■ STUDY MATERIAL
-------

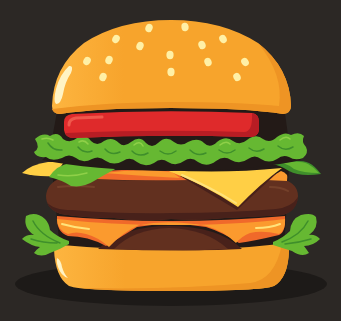
<!DOCTYPE html>
<html lang="en">
<head>
<meta charset="utf-8">
<title>Burger illustration</title>
<style>
:root {
  --night: #2c2825;
  --shadow: #1d1a18;
  --outline: #231a17;
  --bun: #f7a42c;
  --bun-shade: #ee9424;
  --bun-light: #fdb540;
  --seed: #fff0a6;
  --shine: #fff3c4;
  --tomato: #df2a2b;
  --tomato-light: #f0584c;
  --tomato-dark: #b81d24;
  --lettuce: #66b832;
  --lettuce-dark: #3f8f2b;
  --lettuce-light: #8fd048;
  --cheese: #ffcf45;
  --cheese-light: #ffe37a;
  --melt: #fb9a2e;
  --sauce: #f0692a;
  --patty: #62301f;
  --patty-dark: #48211a;
  --patty-light: #74402a;
}
html, body { margin: 0; height: 100%; overflow: hidden; background: var(--night); }
.burger { display: block; width: 341px; height: 321px; }
.ground { fill: var(--shadow); }
.bun { fill: url(#bun-tone); }
.bun-shade { fill: var(--bun-shade); }
.seed { fill: var(--seed); }
.shine { fill: var(--shine); }
.gap { fill: var(--outline); }
.tomato { fill: var(--tomato); }
.tomato-dark { fill: var(--tomato-dark); }
.tomato-light { fill: none; stroke: var(--tomato-light); stroke-width: 3; stroke-linecap: round; }
.lettuce { fill: var(--lettuce); }
.lettuce-dark { fill: var(--lettuce-dark); }
.lettuce-fold { fill: none; stroke: var(--lettuce-dark); stroke-width: 1.5; stroke-linecap: round; }
.lettuce-light { fill: none; stroke: var(--lettuce-light); stroke-width: 1.5; stroke-linecap: round; }
.cheese { fill: var(--cheese); }
.cheese-light { fill: none; stroke: var(--cheese-light); stroke-width: 2; stroke-linecap: round; }
.melt { fill: var(--melt); }
.sauce { fill: var(--sauce); }
.patty { fill: var(--patty); }
.patty-dark { fill: var(--patty-dark); }
.patty-light { fill: none; stroke: var(--patty-light); stroke-width: 2; stroke-linecap: round; }
</style>
</head>
<body>
<svg class="burger" viewBox="0 0 341 321" role="img" aria-label="Layered cheeseburger with a sesame bun">
  <defs>
    <linearGradient id="bun-tone" x1="0" y1="0" x2="1" y2="0">
      <stop offset="0" stop-color="var(--bun-light)"/>
      <stop offset="0.3" stop-color="var(--bun)"/>
      <stop offset="1" stop-color="var(--bun)"/>
    </linearGradient>
    <ellipse id="seed" class="seed" rx="3.6" ry="4.2"/>
  </defs>

  <ellipse class="ground" cx="171" cy="284" rx="156" ry="22"/>

  <g id="filling-gap">
    <path class="gap" d="M58 106H284L290 150L284 250H60L50 150Z"/>
  </g>

  <g id="bottom-bun">
    <path class="bun" d="M54 249Q54 244 62 245Q116 250 171 250T280 244Q289 243 289 251Q288 278 274 286Q262 291 171 291Q82 291 69 286Q55 277 54 249Z"/>
    <path class="bun-shade" d="M289 251Q288 278 274 286Q262 291 171 291Q106 291 82 288Q171 290 250 283Q275 280 282 244Q289 243 289 251Z"/>
    <path class="shine" d="M57 258Q61 260 62 267Q64 274 68 278Q61 276 58 267Q56 261 57 258Z"/>
  </g>

  <g id="lower-cheese">
    <path class="patty-dark" d="M98 249Q124 226 169 226Q218 226 242 249Q206 251 171 250Q130 250 98 249Z"/>
    <path class="patty" d="M114 249Q134 229 169 228Q206 229 228 249Q170 252 114 249Z"/>
    <path class="sauce" d="M57 216Q171 226 285 216Q286 232 279 235Q254 241 239 243Q222 232 206 227Q170 221 137 227L106 246Q88 236 68 236Q56 232 57 216Z"/>
    <path class="melt" d="M57 219Q110 225 171 225Q235 225 285 219Q286 230 279 234Q262 230 250 233Q242 236 236 243Q224 231 206 226Q170 219 139 225Q123 232 109 247Q98 237 86 234Q76 231 68 234Q57 230 57 219Z"/>
    <path class="cheese-light" d="M62 224Q76 228 89 229M256 228Q270 228 280 224"/>
  </g>

  <g id="side-lettuce">
    <path class="lettuce" d="M69 244Q59 250 50 253Q41 258 34 253Q37 249 40 247Q31 246 22 239Q27 234 34 235Q23 228 26 216Q36 211 45 219Q49 223 50 230Q57 237 69 241Z"/>
    <path class="lettuce-fold" d="M33 221Q40 235 60 243M31 239Q43 243 57 243"/>
    <path class="lettuce" d="M273 242Q283 238 290 231Q291 219 301 215Q312 212 316 217Q319 228 309 235Q315 234 320 239Q313 246 304 246Q307 250 309 253Q302 258 292 251Q282 248 273 245Z"/>
    <path class="lettuce-fold" d="M308 221Q301 235 282 242M311 239Q298 243 285 244"/>
  </g>

  <g id="patty">
    <path class="patty" d="M61 178Q116 182 171 179Q230 182 283 179Q298 184 298 196Q297 210 283 215Q250 217 225 218Q198 221 171 219Q140 222 114 218Q85 218 61 214Q46 209 46 196Q47 183 61 178Z"/>
    <path class="patty-dark" d="M47 202Q53 210 72 210Q120 214 171 213Q230 213 276 209Q292 207 298 197Q297 211 283 215Q250 217 225 218Q198 221 171 219Q140 222 114 218Q85 218 61 214Q49 210 47 202Z"/>
    <path class="patty-light" d="M58 187Q75 185 94 187M270 187Q281 187 288 191"/>
  </g>

  <g id="upper-cheese">
    <path class="sauce" d="M88 179Q103 169 126 170L176 171L192 180Q140 181 88 179Z"/>
    <path class="melt" d="M104 173Q140 168 172 172L180 178Q142 176 104 173ZM266 180L281 171Q289 173 287 181Z"/>
    <path class="cheese" d="M22 173Q32 164 48 162H64L54 176Q37 177 22 173Z"/>
    <path class="patty-dark" d="M180 176L237 210L276 174Z"/>
    <path class="cheese" d="M166 170Q222 174 282 168Q260 184 238 207Q204 184 166 170Z"/>
    <path class="cheese-light" d="M182 175Q210 187 236 203"/>
  </g>

  <g id="leaf-tips">
    <path class="lettuce" d="M49 177Q57 165 70 163Q94 165 119 167Q104 175 94 181Q83 188 71 186Q62 180 49 177Z"/>
    <path class="lettuce-light" d="M58 175Q73 177 87 173"/>
    <path class="lettuce-dark" d="M271 164Q298 158 309 163Q315 166 321 174Q300 177 289 171Q280 165 271 164Z"/>
    <path class="lettuce" d="M283 163Q300 160 308 164Q315 168 319 173Q303 173 294 169Q289 165 283 163Z"/>
  </g>

  <g id="lettuce">
    <path class="gap" d="M42 160Q90 170 171 171Q260 170 301 160L290 150H54Z"/>
    <path class="lettuce" d="M35 139Q43 132 50 136Q58 131 63 139Q70 144 77 138Q85 133 91 141Q97 147 104 141Q112 136 119 143Q124 148 131 142Q140 135 146 143Q152 149 158 143Q166 135 174 142Q181 147 188 142Q198 137 204 143Q210 149 217 142Q226 135 233 141Q240 146 247 140Q256 133 263 139Q270 144 277 137Q285 131 291 135Q299 131 304 136Q301 142 306 147Q309 153 303 158Q295 161 289 157Q283 154 277 159Q269 164 261 159Q255 154 248 159Q240 165 231 160Q224 155 216 161Q207 168 198 162Q191 156 184 161Q176 167 168 162Q161 157 154 163Q145 168 137 162Q130 156 123 161Q114 166 106 161Q99 155 92 159Q83 164 76 158Q69 153 62 158Q52 162 46 157Q36 158 34 152Q41 148 35 139Z"/>
    <path class="lettuce-fold" d="M48 143Q53 151 62 150M78 147Q84 154 92 151M105 149Q111 156 120 152M132 151Q139 158 148 153M160 151Q168 157 176 151M190 150Q197 157 206 153M219 150Q227 156 235 150M249 148Q256 154 264 149M278 146Q285 152 293 147"/>
    <path class="lettuce-light" d="M42 139Q48 137 53 140M79 142Q84 139 88 144M134 145Q140 140 143 146M220 145Q226 140 230 144M280 140Q286 135 290 139"/>
  </g>

  <g id="tomato">
    <path class="tomato" d="M72 114Q160 109 252 113Q259 114 259 122V130Q258 137 250 137Q160 134 74 138Q65 138 64 130V122Q64 115 72 114Z"/>
    <path class="tomato-dark" d="M252 113Q259 114 259 122V130Q258 137 250 137Q160 134 74 138Q67 138 65 133Q160 129 244 132Q253 132 252 113Z"/>
    <path class="tomato-light" d="M69 125Q69 119 76 118L102 117"/>
  </g>

  <g id="top-bun">
    <path class="bun" d="M52 106Q53 67 84 43Q119 20 171 20Q222 20 258 43Q290 68 291 106Q291 113 283 114Q246 108 171 108Q98 108 60 114Q52 114 52 106Z"/>
    <path class="bun-shade" d="M258 43Q290 68 291 106Q291 113 283 114Q246 108 171 108Q98 108 60 114Q54 114 52 109Q108 102 171 102Q235 102 279 106Q284 75 258 43Z"/>
    <path class="shine" d="M69 66Q74 65 71 73Q65 82 63 94Q61 104 56 104Q53 101 56 89Q60 74 69 66Z"/>
    <g id="sesame">
      <use href="#seed" transform="translate(149 28) rotate(20)"/>
      <use href="#seed" transform="translate(185 27) rotate(-10)"/>
      <use href="#seed" transform="translate(116 39) rotate(30)"/>
      <use href="#seed" transform="translate(223 39) rotate(-30)"/>
      <use href="#seed" transform="translate(140 46) rotate(20)"/>
      <use href="#seed" transform="translate(202 45) rotate(-20)"/>
      <use href="#seed" transform="translate(170 55)"/>
      <use href="#seed" transform="translate(87 61) rotate(30)"/>
      <use href="#seed" transform="translate(109 60) rotate(20)"/>
      <use href="#seed" transform="translate(208 62) rotate(-20)"/>
      <use href="#seed" transform="translate(245 62) rotate(-35)"/>
      <use href="#seed" transform="translate(171 72)"/>
      <use href="#seed" transform="translate(103 77) rotate(20)"/>
      <use href="#seed" transform="translate(237 77) rotate(-25)"/>
    </g>
  </g>
</svg>
</body>
</html>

-------

The first line of the listing through the line with "--lettuce: #66b832;": repeat exactly that span and nothing more, skipping pictures.

<!DOCTYPE html>
<html lang="en">
<head>
<meta charset="utf-8">
<title>Burger illustration</title>
<style>
:root {
  --night: #2c2825;
  --shadow: #1d1a18;
  --outline: #231a17;
  --bun: #f7a42c;
  --bun-shade: #ee9424;
  --bun-light: #fdb540;
  --seed: #fff0a6;
  --shine: #fff3c4;
  --tomato: #df2a2b;
  --tomato-light: #f0584c;
  --tomato-dark: #b81d24;
  --lettuce: #66b832;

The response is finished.